*Problem details*
A complete answer lists every line of the entries below where the string "popup" appears.

(Beginning of Source material)

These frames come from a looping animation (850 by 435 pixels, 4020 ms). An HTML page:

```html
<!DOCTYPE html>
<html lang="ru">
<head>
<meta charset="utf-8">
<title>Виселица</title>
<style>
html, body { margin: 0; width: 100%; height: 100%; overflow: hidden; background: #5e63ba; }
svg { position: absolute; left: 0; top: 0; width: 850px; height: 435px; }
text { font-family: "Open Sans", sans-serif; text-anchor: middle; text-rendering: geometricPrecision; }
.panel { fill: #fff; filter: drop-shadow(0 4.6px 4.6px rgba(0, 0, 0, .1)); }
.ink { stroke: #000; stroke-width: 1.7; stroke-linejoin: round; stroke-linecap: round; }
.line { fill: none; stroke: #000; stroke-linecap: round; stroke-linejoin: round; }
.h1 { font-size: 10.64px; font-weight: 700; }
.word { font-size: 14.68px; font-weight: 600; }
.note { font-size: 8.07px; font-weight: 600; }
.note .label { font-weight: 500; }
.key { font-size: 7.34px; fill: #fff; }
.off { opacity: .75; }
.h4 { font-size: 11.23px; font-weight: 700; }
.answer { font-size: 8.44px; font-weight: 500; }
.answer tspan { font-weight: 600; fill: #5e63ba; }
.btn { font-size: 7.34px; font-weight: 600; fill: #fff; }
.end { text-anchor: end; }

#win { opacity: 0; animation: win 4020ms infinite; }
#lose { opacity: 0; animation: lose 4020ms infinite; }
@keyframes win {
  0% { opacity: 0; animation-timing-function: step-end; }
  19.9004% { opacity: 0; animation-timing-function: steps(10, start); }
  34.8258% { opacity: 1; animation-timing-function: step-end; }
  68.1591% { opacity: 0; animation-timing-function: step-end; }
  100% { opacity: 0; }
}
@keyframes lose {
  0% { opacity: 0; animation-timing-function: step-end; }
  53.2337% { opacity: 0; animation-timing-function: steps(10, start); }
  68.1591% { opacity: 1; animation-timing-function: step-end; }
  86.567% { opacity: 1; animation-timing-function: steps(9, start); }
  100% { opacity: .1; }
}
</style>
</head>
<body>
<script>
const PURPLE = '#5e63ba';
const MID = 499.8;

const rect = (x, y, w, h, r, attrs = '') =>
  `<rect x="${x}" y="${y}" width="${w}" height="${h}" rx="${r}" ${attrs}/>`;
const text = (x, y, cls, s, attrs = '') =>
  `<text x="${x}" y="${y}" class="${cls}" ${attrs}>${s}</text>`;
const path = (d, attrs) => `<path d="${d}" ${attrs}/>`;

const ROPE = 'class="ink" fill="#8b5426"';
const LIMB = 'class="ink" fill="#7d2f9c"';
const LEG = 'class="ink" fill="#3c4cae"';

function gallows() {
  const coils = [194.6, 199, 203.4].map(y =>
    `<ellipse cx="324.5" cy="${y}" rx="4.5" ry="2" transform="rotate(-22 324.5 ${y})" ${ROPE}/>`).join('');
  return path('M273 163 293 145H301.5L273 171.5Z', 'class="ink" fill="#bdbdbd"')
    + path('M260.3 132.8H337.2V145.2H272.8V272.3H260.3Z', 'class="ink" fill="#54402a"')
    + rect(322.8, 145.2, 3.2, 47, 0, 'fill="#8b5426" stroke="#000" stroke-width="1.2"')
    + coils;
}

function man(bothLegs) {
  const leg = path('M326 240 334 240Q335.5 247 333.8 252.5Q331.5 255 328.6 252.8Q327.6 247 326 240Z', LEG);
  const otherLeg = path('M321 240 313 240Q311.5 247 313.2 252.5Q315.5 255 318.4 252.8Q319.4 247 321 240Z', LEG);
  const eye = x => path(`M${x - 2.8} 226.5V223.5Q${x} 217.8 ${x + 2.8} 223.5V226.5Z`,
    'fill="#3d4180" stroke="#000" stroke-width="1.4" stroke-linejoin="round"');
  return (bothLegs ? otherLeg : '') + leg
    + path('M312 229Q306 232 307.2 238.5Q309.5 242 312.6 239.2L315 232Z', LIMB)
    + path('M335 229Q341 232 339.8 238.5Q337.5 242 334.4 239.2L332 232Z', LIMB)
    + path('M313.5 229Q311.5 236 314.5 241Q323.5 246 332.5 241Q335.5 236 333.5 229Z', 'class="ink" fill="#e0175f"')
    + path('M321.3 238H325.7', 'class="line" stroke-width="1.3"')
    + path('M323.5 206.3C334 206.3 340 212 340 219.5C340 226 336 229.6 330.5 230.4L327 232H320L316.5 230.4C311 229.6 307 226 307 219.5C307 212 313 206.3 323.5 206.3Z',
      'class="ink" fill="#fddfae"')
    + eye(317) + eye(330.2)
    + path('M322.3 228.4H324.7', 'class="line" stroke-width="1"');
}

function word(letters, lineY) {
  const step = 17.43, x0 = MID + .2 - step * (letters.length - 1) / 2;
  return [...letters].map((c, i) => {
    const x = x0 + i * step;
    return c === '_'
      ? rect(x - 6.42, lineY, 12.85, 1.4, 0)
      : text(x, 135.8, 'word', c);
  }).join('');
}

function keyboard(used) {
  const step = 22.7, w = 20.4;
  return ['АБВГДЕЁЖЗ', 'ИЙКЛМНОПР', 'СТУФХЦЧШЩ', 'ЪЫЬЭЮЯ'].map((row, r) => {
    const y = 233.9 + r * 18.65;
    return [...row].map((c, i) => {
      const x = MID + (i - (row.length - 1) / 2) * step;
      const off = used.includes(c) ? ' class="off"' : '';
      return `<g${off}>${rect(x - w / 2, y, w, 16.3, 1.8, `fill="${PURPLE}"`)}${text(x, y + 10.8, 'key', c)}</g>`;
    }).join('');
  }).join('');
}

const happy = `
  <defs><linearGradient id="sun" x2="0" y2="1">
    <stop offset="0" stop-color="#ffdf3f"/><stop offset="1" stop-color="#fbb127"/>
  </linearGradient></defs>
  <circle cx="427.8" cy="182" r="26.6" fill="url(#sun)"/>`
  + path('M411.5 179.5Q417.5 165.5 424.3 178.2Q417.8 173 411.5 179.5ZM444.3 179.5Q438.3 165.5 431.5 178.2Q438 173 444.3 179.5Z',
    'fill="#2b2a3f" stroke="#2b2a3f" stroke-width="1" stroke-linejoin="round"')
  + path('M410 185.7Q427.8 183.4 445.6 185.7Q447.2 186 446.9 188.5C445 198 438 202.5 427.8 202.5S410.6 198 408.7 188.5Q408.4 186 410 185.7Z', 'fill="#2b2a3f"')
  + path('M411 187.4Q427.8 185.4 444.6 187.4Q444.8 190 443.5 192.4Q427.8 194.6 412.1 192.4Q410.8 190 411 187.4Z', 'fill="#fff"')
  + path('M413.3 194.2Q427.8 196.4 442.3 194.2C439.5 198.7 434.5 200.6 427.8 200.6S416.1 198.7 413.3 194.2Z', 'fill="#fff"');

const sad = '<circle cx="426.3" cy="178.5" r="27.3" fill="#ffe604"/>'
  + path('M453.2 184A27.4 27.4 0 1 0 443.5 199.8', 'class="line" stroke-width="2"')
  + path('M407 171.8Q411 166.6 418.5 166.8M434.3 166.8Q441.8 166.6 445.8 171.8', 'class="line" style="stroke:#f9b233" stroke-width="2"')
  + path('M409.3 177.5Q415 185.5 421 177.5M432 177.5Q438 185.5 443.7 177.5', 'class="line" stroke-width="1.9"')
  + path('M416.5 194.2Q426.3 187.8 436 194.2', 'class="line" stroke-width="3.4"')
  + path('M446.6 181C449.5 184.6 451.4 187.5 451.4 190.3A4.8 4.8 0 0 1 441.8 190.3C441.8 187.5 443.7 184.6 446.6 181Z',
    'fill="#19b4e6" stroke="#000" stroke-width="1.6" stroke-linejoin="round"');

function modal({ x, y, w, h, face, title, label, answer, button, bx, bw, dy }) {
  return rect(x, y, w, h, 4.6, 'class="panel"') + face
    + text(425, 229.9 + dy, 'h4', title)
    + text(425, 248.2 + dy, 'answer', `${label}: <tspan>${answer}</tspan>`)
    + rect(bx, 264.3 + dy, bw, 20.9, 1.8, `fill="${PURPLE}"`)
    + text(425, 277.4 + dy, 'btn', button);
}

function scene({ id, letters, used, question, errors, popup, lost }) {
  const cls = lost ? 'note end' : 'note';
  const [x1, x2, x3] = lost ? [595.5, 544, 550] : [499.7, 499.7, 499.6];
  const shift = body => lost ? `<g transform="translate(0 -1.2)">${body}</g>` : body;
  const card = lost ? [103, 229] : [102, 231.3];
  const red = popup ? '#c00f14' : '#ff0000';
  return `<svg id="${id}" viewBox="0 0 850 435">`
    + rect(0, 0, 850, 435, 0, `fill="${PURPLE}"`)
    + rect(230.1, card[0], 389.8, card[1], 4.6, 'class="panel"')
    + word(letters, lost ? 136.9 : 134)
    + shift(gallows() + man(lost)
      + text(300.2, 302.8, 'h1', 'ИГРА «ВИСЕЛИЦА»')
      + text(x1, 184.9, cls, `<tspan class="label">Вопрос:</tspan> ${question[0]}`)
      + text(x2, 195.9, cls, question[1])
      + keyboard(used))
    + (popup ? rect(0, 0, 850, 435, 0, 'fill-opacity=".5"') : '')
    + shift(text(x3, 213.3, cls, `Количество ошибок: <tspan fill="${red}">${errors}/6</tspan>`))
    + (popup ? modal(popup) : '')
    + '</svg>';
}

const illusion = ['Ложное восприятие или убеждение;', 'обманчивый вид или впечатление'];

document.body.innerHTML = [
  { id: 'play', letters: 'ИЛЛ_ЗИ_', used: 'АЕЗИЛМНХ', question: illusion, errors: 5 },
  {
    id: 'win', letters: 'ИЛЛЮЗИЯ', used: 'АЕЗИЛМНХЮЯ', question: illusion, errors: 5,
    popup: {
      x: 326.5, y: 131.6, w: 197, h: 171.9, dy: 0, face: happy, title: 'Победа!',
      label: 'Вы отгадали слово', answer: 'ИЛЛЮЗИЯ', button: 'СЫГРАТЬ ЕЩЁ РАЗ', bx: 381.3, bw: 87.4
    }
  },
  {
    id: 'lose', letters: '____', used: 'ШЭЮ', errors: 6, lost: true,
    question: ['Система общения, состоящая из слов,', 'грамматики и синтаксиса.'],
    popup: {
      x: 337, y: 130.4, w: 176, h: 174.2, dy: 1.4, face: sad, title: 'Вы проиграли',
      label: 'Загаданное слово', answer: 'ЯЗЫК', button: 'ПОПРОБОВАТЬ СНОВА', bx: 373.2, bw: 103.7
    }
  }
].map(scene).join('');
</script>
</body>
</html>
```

(End of Source material)

*Answer box*
function scene({ id, letters, used, question, errors, popup, lost }) {
  const red = popup ? '#c00f14' : '#ff0000';
    + (popup ? rect(0, 0, 850, 435, 0, 'fill-opacity=".5"') : '')
    + (popup ? modal(popup) : '')
    popup: {
    popup: {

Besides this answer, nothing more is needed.